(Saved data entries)
--- START ---

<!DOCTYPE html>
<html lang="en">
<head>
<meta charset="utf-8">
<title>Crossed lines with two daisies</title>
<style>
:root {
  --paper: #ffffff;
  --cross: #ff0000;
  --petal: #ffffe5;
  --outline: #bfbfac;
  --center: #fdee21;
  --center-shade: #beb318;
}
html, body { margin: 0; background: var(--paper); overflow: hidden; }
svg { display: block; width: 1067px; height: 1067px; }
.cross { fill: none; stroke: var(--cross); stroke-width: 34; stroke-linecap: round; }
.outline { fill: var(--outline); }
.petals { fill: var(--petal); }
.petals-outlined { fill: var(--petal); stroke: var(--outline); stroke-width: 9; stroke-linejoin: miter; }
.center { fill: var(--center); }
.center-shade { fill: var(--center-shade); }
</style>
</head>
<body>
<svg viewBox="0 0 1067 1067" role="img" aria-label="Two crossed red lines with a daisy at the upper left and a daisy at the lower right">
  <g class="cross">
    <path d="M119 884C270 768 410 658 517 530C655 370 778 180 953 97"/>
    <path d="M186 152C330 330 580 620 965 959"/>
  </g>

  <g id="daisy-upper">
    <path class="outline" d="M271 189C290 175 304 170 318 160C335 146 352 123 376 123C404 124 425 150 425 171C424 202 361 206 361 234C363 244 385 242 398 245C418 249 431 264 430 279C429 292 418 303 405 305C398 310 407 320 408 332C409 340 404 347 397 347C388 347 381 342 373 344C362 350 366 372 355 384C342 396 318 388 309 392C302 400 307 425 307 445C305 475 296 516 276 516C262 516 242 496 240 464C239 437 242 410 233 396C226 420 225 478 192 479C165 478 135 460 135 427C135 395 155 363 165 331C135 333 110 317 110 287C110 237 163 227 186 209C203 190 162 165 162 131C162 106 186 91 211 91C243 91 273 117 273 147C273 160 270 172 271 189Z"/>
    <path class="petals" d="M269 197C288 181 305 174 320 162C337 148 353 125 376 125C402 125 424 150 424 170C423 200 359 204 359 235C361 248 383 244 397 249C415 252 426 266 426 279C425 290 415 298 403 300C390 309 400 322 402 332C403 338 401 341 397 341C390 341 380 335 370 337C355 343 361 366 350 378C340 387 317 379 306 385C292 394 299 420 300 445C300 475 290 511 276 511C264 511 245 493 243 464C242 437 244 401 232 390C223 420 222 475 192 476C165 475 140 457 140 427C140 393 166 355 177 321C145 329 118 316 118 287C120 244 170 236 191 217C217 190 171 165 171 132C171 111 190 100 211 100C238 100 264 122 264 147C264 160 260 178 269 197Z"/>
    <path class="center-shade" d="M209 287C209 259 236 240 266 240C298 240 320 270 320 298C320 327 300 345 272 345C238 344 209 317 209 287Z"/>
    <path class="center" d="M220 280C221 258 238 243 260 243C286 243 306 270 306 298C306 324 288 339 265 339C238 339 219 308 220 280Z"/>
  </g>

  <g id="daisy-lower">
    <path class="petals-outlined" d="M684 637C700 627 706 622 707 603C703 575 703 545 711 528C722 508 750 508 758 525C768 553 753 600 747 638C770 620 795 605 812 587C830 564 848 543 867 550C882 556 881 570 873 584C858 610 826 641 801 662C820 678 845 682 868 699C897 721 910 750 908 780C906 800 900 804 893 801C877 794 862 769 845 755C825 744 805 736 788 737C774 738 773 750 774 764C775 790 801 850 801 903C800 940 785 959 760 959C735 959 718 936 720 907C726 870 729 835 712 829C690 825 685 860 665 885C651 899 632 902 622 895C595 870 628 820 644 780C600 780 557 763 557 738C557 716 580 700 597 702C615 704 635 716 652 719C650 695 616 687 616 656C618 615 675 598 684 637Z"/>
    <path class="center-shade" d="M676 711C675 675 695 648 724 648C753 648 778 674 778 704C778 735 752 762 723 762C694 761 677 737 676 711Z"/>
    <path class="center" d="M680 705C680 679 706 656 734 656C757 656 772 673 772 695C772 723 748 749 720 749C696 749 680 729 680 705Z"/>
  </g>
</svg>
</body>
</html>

--- END ---

=== What this task involves ===
Count how many lines in the data above hold "upper", and give that number by itself.

=== Response for this exercise ===
2